Photo submitted by Lee University Lee student Erin Williamson draws the surface of an excavation square at Fort Armistead.
Six students from Lee University participated in a summer archaeology field school at the site of Fort Armistead, a Cherokee removal fort in Cherokee National Forest near Coker Creek, Tenn.
Anthropology majors Todd Basescu, Cassidy Gallup, Brooke Orist, Pradip Subedi, Jill Veenstra and Erin Williamson took part in the archaeological survey and excavation.
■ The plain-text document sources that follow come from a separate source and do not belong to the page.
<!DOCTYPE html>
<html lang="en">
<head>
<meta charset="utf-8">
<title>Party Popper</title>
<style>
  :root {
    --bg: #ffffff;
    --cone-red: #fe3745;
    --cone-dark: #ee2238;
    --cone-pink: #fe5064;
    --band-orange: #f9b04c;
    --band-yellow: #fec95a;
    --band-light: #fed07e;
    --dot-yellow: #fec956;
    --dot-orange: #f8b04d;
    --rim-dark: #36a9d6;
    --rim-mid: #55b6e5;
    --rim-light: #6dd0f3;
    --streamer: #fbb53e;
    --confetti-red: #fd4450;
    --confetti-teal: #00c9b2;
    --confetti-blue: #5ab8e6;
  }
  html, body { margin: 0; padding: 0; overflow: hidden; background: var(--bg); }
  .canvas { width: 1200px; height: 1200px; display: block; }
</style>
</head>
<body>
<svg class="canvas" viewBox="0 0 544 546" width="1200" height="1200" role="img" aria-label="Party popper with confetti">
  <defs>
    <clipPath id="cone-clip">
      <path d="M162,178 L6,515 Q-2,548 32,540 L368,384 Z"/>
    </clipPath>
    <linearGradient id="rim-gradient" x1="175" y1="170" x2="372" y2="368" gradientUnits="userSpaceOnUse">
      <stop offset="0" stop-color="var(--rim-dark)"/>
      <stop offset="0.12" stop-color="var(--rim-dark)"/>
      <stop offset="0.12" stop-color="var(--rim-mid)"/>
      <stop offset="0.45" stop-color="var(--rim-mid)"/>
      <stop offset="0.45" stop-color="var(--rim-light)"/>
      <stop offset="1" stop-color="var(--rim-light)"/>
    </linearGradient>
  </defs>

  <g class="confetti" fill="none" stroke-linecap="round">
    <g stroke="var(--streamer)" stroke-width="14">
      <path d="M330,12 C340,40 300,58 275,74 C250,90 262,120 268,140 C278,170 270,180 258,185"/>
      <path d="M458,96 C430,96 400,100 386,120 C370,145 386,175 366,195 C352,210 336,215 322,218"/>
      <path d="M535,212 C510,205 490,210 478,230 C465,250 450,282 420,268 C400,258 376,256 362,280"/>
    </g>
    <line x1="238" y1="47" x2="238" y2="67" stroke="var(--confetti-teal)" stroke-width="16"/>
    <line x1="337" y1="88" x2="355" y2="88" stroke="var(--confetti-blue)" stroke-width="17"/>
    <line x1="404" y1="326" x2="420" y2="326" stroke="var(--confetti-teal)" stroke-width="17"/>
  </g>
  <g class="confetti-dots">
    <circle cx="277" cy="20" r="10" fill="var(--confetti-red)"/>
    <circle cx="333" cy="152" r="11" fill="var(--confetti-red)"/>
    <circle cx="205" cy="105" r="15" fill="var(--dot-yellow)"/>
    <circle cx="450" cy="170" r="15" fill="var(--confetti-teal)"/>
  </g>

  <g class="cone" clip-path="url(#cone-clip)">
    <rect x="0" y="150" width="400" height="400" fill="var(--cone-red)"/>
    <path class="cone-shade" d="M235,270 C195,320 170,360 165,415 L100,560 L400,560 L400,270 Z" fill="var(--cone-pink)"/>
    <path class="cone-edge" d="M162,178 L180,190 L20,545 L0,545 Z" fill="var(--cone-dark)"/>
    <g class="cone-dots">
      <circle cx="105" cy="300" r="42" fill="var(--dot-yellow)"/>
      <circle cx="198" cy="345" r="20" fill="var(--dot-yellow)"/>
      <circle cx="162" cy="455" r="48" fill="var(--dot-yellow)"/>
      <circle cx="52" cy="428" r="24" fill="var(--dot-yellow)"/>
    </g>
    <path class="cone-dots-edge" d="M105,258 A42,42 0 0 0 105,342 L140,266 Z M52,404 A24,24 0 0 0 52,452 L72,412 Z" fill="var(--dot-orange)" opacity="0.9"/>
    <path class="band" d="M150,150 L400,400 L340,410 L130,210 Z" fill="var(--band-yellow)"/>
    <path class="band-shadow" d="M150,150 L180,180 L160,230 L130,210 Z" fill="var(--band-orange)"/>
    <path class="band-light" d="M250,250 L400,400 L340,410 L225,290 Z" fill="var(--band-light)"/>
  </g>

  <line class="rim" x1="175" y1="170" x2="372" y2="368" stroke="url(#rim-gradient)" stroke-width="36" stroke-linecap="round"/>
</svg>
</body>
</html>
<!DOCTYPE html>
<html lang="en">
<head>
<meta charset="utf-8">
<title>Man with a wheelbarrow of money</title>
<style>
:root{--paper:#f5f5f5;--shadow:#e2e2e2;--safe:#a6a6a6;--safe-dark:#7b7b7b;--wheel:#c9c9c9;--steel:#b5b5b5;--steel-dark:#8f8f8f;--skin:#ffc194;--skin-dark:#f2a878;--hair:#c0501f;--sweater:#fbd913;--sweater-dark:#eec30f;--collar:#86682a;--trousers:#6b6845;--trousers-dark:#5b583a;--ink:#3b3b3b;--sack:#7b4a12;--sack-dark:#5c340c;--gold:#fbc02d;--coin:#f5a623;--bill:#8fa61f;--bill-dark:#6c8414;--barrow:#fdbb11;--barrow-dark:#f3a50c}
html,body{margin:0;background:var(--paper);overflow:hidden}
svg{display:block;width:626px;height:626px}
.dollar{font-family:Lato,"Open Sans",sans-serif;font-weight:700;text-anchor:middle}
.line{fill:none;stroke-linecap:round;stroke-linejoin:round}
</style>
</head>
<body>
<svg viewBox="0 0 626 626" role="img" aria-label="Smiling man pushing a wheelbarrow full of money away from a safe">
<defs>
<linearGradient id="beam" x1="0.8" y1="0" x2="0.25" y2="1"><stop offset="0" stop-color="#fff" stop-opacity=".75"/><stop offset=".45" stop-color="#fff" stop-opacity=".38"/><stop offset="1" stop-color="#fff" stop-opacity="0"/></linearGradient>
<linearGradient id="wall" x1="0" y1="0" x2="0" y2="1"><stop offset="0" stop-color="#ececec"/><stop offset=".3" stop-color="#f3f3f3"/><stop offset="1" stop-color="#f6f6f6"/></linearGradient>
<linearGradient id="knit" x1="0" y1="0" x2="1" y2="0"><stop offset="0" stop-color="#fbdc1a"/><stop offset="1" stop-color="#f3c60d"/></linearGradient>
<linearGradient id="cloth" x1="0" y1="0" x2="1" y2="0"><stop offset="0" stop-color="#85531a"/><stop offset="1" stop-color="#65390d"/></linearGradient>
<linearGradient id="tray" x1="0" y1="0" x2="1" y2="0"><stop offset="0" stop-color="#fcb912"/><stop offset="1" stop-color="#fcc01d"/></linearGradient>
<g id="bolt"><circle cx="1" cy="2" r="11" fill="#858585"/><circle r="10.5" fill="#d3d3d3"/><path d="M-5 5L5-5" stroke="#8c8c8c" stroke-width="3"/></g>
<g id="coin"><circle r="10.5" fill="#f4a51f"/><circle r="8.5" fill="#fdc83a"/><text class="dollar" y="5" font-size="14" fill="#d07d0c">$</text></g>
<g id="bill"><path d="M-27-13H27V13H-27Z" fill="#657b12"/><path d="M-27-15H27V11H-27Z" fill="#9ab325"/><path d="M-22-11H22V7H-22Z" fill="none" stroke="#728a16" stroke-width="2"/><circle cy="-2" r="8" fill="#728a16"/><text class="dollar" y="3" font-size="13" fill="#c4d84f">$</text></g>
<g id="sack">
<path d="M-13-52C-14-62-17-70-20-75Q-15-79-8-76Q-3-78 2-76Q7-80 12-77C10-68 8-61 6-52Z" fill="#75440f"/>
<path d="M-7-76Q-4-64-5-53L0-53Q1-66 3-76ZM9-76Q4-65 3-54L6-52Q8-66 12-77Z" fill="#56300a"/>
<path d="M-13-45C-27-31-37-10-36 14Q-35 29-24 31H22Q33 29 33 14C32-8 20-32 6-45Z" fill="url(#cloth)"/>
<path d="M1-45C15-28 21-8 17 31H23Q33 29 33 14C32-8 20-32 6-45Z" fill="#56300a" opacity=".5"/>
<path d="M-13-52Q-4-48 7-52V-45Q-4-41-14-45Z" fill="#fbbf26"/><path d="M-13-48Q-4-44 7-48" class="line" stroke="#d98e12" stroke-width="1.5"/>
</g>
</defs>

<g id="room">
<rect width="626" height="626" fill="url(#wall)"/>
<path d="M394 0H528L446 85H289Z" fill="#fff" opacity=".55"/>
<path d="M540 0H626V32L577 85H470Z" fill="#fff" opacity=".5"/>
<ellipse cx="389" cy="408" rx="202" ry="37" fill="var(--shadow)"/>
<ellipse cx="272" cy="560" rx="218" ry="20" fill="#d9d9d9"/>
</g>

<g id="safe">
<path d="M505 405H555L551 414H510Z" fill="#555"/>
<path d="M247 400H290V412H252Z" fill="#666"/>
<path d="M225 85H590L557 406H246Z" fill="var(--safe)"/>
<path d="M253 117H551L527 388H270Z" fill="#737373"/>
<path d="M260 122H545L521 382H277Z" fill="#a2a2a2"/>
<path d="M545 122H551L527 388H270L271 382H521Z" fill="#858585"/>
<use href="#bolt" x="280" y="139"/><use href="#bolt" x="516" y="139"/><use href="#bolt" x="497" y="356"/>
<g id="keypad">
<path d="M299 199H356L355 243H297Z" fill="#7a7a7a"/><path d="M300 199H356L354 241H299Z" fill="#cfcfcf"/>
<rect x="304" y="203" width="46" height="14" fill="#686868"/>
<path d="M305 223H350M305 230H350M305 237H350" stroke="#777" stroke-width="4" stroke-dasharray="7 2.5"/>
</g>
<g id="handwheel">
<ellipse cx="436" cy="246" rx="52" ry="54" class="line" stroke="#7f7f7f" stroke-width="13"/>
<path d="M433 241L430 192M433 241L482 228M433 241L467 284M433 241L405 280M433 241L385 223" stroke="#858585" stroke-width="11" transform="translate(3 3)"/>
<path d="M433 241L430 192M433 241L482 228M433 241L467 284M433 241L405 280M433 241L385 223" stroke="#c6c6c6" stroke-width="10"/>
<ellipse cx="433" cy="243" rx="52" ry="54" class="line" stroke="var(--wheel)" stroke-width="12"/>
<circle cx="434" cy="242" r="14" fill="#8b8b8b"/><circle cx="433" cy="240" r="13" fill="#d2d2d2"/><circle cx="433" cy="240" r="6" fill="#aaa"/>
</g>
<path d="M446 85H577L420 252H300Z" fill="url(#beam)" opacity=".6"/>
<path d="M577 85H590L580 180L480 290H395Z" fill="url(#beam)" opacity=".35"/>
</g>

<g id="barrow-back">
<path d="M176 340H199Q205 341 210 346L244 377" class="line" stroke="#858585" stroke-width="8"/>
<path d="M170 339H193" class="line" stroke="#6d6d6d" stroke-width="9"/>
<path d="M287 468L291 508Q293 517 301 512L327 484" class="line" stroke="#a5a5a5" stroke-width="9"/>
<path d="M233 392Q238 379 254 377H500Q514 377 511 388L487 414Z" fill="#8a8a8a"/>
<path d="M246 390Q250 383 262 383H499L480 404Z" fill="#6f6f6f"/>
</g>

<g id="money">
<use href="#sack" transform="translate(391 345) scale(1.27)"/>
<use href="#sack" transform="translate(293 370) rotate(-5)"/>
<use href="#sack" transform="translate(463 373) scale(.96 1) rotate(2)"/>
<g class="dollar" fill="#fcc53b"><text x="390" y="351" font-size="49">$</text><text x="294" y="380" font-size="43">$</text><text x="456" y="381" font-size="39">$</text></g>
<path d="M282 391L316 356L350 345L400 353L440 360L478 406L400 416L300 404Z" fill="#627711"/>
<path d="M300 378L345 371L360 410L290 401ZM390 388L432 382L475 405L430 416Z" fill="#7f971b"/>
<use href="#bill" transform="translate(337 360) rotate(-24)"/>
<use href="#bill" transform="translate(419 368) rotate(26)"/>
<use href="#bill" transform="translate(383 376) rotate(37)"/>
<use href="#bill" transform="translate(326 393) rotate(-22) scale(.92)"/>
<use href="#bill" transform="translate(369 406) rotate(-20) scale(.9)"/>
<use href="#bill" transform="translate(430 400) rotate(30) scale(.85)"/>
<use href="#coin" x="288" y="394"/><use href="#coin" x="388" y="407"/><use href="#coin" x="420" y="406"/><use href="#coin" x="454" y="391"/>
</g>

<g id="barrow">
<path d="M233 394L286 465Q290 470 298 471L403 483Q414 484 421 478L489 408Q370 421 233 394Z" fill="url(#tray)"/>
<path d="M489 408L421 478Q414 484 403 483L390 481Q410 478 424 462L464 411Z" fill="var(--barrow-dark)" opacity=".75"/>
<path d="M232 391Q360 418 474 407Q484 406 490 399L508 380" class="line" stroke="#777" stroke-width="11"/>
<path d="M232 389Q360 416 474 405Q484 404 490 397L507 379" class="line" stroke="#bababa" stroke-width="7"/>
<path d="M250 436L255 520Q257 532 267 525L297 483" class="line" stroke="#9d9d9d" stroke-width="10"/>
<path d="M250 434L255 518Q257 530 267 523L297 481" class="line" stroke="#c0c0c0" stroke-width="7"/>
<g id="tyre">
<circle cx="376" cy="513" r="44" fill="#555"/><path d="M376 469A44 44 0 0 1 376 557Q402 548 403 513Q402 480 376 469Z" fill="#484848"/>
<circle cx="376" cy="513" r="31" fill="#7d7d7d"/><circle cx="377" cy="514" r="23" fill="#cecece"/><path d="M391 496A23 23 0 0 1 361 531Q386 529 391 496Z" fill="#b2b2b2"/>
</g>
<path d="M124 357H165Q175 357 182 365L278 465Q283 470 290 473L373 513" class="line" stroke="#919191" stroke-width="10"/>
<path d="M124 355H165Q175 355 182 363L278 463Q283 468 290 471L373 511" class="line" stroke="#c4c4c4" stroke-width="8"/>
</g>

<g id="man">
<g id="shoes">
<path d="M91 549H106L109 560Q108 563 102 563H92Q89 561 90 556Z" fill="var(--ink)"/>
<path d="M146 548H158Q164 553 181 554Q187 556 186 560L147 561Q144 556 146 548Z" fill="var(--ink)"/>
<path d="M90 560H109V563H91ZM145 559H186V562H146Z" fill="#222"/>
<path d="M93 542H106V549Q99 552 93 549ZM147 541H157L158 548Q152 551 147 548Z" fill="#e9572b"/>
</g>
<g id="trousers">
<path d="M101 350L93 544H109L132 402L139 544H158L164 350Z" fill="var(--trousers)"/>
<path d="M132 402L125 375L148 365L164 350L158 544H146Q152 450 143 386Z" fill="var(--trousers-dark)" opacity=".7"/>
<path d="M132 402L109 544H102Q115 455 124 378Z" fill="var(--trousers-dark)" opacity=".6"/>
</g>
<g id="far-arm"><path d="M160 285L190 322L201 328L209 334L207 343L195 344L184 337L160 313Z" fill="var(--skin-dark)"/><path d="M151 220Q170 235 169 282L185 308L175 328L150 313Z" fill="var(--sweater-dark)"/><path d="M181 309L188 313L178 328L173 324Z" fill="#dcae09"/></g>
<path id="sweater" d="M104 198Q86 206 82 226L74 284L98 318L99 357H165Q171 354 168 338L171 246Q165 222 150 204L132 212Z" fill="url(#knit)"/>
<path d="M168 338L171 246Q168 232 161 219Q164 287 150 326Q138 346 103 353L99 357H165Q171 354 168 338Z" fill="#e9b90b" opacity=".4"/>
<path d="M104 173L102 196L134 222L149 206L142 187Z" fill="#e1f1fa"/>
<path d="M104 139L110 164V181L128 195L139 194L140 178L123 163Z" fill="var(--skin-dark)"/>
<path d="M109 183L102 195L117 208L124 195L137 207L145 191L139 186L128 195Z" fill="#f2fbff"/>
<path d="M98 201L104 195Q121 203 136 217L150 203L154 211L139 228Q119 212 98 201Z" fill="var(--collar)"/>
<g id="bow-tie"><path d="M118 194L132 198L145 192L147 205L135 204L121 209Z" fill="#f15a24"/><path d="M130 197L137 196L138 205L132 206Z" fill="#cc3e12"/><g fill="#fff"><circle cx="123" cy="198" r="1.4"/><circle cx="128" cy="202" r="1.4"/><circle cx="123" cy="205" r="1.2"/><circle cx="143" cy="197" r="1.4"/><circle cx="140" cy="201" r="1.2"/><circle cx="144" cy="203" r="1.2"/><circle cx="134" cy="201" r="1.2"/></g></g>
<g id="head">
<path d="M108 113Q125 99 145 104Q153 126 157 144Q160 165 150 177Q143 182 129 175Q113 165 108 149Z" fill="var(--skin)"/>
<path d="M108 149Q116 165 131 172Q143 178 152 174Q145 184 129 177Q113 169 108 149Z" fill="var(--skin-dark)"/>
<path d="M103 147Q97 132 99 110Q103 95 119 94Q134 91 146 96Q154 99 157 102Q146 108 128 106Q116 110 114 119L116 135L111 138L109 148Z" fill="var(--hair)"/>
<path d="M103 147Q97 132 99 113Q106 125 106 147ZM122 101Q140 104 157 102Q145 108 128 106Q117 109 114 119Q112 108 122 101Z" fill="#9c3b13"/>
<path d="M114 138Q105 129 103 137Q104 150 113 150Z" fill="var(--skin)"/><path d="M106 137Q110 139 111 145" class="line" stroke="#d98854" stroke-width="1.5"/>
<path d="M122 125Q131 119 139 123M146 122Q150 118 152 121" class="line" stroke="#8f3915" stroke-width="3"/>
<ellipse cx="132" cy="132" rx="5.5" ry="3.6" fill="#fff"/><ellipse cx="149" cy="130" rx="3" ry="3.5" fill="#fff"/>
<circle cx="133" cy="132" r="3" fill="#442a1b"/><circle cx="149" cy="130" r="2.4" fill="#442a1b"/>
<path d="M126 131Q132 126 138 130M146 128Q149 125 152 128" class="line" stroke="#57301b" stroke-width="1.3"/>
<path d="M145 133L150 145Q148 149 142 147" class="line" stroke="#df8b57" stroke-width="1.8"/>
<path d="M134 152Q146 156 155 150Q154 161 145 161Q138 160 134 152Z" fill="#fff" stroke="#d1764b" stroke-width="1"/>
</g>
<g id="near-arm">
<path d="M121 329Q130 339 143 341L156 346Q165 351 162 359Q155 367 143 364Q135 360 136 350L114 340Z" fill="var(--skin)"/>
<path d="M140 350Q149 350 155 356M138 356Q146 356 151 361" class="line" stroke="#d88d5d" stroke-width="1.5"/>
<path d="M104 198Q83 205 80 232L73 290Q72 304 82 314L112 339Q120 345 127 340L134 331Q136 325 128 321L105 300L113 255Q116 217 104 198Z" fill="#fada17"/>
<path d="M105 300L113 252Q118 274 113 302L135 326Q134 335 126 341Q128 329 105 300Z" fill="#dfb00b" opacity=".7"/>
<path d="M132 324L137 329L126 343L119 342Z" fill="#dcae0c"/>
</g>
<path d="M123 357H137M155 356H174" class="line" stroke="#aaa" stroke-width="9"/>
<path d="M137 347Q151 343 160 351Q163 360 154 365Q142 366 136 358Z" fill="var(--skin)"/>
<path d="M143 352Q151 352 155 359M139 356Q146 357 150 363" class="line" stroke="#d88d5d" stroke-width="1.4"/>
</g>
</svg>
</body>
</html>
Students Tyler Fox and Ward Jones also volunteered time at the site.
For four years, forest archaeologist Quentin Bass and Professor of Anthropology Richard R. Jones have conducted archaeology field schools for Lee students.
“Fort Armistead is a significant archaeological site by virtue of its being part of the Cherokee removal program of the early 19th century that sent the Cherokee on the Trail of Tears,” Jones said.
“This is the only Cherokee removal fort of which anything is left,” said Bass. “All the others are gone, and this one is in pristine condition—archaeologically speaking. It is a national treasure.”
Students dug squares, surveyed, kept records, and screened the soil for artifacts. For two weeks, students worked in near 100-degree temperatures and high humidity.
Interesting artifacts recovered from the site included clay pipes, animal bones, nails, and a refuse pit.